→ **PROBLEM TO WORK ON**: Reply with nothing but the number of lines in the data below where the word "stage" occurs.

→ **DATA TO EXAMINE**:
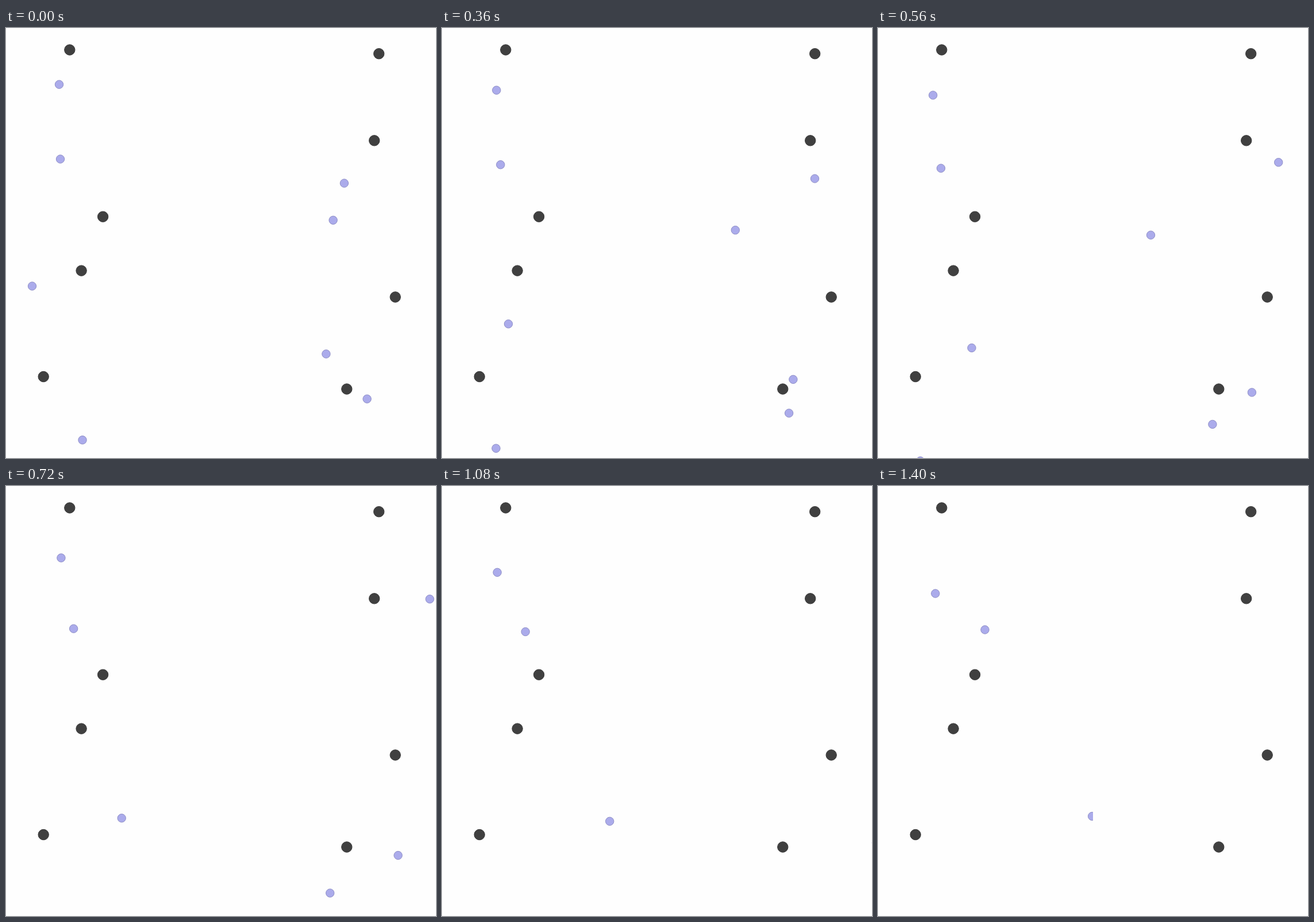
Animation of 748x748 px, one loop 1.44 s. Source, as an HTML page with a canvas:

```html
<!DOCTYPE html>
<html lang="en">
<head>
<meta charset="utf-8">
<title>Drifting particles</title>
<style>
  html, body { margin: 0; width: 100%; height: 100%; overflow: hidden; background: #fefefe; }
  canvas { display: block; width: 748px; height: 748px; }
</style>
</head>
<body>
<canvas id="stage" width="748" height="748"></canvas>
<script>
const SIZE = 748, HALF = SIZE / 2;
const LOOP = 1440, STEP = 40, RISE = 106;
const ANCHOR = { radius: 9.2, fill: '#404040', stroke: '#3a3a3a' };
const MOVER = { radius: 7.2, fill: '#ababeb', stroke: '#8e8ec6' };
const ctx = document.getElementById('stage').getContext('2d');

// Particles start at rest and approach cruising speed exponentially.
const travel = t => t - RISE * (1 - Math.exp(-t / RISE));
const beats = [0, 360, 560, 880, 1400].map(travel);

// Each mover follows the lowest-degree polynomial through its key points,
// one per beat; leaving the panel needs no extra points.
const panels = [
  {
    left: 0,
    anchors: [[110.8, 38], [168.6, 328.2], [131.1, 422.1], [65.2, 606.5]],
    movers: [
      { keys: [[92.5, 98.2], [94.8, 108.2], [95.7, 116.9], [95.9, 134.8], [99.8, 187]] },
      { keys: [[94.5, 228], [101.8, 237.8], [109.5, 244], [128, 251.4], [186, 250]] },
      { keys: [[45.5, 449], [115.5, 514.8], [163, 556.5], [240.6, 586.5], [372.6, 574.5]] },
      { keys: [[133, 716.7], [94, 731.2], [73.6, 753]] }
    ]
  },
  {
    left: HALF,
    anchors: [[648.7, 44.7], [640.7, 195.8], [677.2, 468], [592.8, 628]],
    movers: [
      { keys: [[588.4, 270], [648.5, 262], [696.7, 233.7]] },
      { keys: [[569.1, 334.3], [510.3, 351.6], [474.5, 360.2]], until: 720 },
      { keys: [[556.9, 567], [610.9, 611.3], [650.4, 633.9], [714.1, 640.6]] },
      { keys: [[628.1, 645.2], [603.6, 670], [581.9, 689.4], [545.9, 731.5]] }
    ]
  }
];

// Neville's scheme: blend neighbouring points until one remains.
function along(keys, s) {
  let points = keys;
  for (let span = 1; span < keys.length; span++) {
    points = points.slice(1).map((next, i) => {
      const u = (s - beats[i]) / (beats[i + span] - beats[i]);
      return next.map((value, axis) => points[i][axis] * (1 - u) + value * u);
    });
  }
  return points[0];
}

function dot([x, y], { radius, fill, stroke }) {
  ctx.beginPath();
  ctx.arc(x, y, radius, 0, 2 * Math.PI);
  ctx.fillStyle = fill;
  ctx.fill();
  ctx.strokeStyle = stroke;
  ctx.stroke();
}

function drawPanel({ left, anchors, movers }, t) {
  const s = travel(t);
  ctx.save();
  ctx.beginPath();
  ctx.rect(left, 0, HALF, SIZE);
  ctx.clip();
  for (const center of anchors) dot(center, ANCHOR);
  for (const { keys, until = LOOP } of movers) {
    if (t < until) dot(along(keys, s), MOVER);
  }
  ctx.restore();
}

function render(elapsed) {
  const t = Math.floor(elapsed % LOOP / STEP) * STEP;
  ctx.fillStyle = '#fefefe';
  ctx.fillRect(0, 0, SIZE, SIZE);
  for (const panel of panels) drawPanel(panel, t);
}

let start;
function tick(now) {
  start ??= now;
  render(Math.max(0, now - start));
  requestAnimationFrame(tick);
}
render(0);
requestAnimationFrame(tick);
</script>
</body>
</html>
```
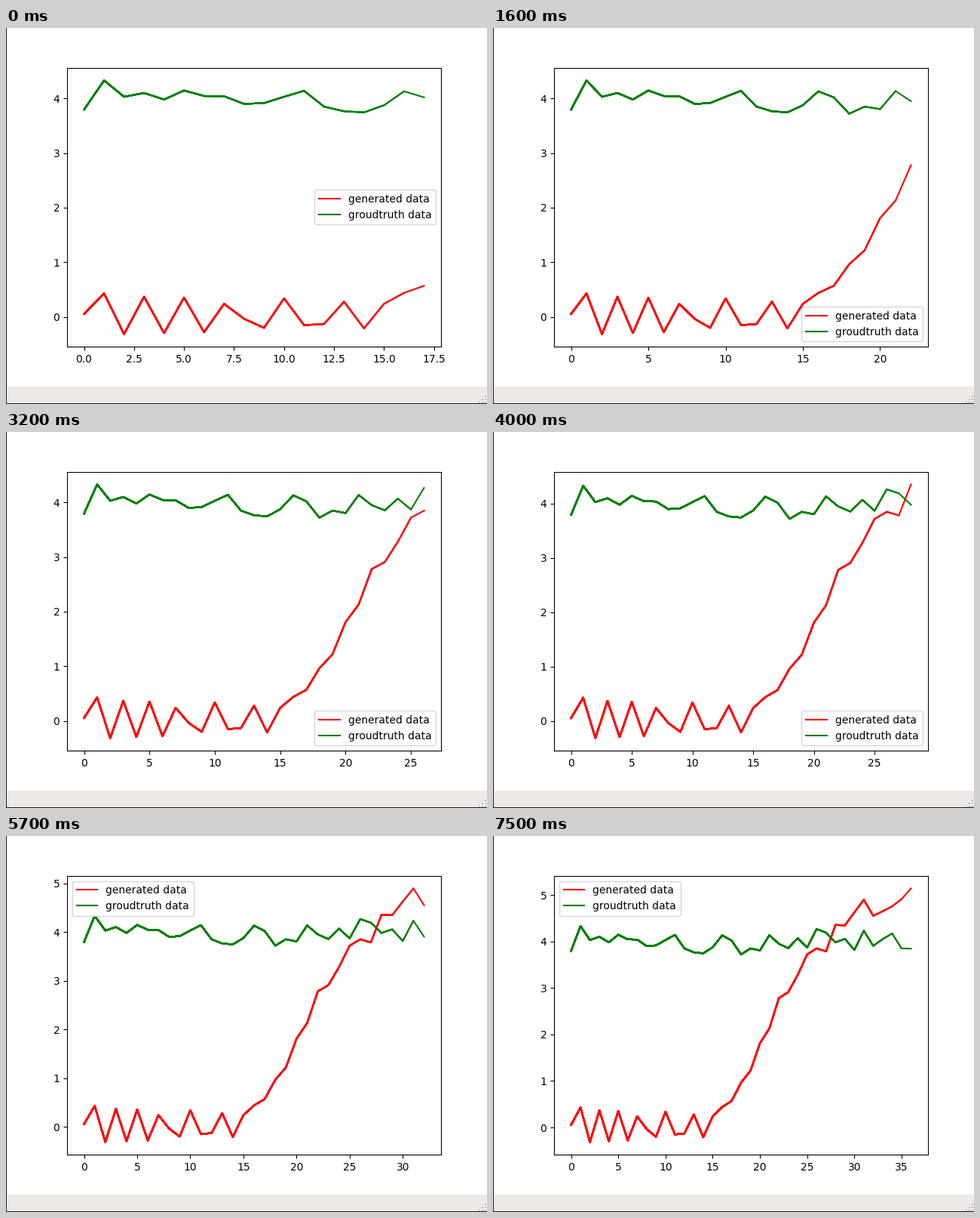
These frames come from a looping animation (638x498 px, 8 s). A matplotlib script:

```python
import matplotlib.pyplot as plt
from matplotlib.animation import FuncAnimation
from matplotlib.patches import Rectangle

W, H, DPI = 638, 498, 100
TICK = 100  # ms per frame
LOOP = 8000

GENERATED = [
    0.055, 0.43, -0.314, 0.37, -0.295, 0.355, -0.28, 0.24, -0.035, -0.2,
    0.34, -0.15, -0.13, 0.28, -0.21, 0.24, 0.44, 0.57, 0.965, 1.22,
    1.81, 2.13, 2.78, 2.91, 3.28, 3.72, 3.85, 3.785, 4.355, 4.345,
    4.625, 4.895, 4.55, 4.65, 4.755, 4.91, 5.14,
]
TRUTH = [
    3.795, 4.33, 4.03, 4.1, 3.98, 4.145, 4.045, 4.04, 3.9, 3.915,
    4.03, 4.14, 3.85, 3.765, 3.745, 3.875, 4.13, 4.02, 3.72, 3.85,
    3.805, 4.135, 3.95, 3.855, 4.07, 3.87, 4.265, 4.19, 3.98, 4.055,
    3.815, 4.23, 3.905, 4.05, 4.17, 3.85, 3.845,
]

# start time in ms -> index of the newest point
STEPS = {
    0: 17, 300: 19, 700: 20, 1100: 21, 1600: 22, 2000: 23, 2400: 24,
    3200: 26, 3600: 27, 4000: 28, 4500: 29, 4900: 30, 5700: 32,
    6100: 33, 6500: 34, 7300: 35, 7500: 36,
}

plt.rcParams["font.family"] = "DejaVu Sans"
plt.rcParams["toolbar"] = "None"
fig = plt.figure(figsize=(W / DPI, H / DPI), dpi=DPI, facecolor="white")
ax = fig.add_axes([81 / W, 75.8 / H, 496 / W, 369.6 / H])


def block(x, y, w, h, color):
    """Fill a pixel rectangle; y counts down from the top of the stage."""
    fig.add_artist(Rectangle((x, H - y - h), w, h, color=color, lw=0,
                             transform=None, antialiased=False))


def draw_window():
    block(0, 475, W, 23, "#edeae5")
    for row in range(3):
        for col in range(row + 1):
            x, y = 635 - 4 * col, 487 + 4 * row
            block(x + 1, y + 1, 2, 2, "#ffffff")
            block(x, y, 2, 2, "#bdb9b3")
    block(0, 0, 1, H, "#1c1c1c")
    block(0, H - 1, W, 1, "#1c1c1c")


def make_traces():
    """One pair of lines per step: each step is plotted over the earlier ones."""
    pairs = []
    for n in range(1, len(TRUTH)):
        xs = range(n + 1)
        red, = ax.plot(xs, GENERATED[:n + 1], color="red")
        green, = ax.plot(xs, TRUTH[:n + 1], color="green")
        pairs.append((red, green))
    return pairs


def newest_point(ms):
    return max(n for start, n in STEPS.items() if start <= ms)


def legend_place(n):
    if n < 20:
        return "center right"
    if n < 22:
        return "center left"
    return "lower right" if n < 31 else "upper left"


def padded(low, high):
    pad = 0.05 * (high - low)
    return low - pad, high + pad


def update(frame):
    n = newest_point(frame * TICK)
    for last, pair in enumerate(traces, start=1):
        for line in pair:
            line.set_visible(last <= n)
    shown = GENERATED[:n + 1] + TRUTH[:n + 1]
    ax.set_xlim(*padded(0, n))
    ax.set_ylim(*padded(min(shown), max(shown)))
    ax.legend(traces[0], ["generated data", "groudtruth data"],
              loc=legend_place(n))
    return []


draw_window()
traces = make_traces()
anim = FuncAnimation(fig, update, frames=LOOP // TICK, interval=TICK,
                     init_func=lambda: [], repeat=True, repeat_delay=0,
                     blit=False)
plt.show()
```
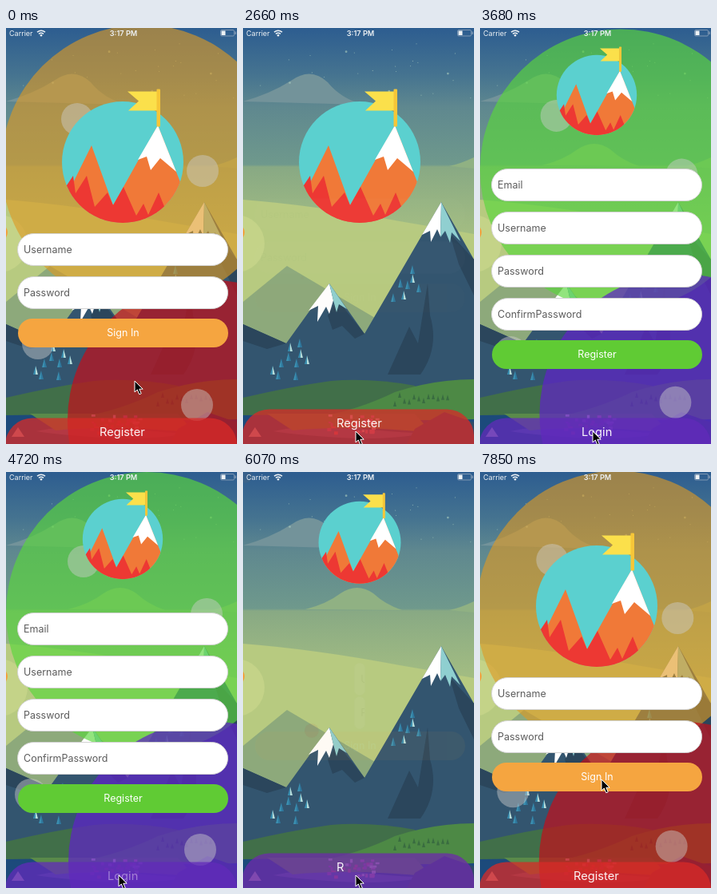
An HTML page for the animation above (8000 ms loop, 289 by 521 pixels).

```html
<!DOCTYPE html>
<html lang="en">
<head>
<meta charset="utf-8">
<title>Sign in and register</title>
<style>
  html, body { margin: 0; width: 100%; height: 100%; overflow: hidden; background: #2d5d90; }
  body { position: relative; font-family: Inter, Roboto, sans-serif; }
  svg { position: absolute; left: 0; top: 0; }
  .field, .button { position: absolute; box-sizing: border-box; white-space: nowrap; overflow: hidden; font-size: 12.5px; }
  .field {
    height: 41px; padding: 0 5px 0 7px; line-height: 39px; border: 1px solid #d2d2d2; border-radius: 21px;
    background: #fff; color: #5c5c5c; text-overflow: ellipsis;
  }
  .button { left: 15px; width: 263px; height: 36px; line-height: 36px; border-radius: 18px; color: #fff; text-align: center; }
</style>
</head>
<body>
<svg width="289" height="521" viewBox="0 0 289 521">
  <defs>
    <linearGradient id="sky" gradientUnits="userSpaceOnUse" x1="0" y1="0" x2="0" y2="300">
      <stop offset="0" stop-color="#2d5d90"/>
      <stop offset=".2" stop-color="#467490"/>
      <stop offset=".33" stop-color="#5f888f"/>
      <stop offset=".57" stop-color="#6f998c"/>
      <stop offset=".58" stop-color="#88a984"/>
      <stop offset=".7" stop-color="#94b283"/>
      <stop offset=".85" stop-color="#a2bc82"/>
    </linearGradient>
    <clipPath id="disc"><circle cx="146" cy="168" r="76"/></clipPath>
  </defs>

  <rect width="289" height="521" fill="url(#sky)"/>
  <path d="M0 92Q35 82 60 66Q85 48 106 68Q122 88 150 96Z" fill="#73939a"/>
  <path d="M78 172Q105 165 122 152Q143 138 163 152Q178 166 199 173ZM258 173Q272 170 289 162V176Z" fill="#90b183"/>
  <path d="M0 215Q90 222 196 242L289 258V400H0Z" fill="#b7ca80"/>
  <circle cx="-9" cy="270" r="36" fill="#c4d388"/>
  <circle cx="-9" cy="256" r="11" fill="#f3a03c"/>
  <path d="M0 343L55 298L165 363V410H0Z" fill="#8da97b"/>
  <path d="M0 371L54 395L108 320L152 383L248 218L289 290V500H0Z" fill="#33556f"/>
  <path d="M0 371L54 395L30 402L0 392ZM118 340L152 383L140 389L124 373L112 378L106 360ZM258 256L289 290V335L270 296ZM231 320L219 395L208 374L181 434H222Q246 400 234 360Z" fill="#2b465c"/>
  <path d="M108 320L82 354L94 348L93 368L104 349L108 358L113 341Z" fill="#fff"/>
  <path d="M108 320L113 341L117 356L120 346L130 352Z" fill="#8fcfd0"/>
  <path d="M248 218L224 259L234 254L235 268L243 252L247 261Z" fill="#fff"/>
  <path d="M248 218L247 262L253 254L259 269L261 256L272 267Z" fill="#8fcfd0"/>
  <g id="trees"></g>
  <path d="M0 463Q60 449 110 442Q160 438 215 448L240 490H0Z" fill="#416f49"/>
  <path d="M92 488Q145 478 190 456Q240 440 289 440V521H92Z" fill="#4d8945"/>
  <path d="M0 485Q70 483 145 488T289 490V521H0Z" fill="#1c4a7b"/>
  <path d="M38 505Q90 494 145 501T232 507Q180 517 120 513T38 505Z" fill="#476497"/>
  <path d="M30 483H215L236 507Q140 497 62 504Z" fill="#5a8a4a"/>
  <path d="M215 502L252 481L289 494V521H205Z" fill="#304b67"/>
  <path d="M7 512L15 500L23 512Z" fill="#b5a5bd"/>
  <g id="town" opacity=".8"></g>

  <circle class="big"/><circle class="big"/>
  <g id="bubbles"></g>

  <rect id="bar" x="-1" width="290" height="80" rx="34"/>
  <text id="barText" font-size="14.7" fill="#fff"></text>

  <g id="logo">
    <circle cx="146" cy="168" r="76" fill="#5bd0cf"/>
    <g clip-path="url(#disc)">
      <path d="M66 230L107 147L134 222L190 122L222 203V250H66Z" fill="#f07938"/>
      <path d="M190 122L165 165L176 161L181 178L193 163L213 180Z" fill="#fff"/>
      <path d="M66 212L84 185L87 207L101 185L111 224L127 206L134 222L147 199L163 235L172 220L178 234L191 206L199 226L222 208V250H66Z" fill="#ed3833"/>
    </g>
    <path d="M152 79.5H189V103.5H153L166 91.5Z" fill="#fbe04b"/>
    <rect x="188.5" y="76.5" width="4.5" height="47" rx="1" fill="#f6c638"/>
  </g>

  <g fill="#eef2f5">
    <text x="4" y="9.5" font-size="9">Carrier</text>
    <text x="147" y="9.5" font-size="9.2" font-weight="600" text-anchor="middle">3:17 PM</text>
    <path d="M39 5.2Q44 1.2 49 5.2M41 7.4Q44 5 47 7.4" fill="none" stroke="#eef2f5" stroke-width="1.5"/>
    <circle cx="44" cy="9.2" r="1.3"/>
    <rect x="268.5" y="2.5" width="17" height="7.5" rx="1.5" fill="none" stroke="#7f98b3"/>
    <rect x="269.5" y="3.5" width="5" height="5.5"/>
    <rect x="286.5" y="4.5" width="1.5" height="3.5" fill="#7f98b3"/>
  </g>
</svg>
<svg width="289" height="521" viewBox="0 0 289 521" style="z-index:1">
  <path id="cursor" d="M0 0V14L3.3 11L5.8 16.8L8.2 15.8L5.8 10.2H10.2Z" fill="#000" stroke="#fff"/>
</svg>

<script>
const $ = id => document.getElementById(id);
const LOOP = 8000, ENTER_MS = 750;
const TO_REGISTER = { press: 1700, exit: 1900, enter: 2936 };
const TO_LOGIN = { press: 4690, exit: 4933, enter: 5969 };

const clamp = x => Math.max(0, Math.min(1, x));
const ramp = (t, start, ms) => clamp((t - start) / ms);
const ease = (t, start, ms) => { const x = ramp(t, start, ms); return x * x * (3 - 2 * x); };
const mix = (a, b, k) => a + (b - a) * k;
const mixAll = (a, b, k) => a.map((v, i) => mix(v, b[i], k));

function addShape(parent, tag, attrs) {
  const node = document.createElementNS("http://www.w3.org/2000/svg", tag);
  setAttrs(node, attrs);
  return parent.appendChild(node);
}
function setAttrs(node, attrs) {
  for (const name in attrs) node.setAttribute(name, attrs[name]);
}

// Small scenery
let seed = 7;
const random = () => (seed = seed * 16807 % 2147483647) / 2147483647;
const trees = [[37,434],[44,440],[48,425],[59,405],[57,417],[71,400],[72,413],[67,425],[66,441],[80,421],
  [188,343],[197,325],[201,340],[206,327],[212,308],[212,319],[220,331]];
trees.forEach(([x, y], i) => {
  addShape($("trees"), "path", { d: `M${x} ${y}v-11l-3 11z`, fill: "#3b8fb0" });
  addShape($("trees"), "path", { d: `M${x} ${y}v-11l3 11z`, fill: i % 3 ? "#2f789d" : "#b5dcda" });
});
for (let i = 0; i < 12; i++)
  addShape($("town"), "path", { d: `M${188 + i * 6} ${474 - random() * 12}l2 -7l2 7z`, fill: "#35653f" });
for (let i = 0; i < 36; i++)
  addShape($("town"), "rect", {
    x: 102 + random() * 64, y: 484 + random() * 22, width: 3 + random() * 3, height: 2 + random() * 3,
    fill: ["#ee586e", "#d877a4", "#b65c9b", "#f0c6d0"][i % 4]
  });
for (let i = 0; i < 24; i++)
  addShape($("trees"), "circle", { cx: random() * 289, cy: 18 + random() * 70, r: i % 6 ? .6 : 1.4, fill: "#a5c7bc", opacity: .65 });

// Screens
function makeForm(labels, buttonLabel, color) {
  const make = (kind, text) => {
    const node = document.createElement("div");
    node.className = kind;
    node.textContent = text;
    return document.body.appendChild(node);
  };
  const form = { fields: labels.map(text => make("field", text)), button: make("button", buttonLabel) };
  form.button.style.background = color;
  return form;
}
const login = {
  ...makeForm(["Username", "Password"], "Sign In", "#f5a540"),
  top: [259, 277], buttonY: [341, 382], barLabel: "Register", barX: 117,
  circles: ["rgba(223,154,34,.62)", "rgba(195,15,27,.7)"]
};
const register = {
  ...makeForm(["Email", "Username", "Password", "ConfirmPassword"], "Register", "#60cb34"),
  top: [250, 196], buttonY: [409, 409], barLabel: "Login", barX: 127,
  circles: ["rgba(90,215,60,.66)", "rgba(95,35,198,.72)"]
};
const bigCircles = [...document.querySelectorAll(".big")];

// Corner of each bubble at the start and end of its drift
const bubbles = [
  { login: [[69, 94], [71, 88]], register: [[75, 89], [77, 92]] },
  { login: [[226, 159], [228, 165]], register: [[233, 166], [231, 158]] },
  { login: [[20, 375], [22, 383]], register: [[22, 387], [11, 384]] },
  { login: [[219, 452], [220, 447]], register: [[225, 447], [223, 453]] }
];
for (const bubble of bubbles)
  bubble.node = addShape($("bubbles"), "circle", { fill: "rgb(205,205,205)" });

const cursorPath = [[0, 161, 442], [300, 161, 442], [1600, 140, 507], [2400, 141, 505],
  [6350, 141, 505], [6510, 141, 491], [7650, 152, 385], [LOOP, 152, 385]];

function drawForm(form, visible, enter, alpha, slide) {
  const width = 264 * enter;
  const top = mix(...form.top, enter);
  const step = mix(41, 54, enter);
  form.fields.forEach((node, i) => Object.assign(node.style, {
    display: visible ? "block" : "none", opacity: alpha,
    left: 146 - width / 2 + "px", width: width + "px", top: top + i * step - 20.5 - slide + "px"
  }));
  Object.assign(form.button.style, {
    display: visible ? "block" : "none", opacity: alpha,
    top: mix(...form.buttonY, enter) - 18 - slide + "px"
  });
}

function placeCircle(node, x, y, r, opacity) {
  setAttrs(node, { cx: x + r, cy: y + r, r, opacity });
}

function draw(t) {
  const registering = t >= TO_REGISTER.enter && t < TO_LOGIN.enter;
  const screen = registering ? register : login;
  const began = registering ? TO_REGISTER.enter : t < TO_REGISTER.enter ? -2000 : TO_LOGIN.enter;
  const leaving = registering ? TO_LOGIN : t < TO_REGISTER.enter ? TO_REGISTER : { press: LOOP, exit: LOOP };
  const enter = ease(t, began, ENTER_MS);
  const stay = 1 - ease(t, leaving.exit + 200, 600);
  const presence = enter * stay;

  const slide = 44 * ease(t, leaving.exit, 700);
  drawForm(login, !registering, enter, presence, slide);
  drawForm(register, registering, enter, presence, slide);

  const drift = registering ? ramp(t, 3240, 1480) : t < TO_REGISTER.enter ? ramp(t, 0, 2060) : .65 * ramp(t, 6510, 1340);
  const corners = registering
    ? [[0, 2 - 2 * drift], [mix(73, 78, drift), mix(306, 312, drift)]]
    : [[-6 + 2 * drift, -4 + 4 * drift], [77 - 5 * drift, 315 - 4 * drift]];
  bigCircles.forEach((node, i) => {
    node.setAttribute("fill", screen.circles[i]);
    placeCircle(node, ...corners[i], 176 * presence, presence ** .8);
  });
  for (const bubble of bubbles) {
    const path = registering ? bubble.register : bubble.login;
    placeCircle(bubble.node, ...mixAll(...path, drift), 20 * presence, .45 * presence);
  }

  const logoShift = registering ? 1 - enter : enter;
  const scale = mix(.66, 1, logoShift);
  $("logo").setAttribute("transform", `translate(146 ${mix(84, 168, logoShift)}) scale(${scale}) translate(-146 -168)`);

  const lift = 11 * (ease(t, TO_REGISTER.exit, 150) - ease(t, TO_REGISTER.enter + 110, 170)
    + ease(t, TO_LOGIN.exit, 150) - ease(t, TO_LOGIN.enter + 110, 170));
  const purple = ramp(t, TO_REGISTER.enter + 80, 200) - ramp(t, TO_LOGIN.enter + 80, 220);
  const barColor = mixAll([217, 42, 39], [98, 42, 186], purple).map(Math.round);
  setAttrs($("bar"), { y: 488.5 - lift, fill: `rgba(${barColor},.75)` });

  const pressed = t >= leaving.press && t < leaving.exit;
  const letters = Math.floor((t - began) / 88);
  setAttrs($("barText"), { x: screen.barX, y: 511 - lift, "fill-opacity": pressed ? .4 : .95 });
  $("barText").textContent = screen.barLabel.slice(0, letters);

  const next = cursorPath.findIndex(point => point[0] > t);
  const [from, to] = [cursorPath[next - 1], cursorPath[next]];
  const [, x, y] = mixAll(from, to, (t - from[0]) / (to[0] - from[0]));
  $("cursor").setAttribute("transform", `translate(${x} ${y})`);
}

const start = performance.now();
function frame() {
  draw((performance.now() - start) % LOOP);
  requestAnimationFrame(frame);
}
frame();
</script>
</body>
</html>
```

→ **SOLUTION TO THIS TASK**: 3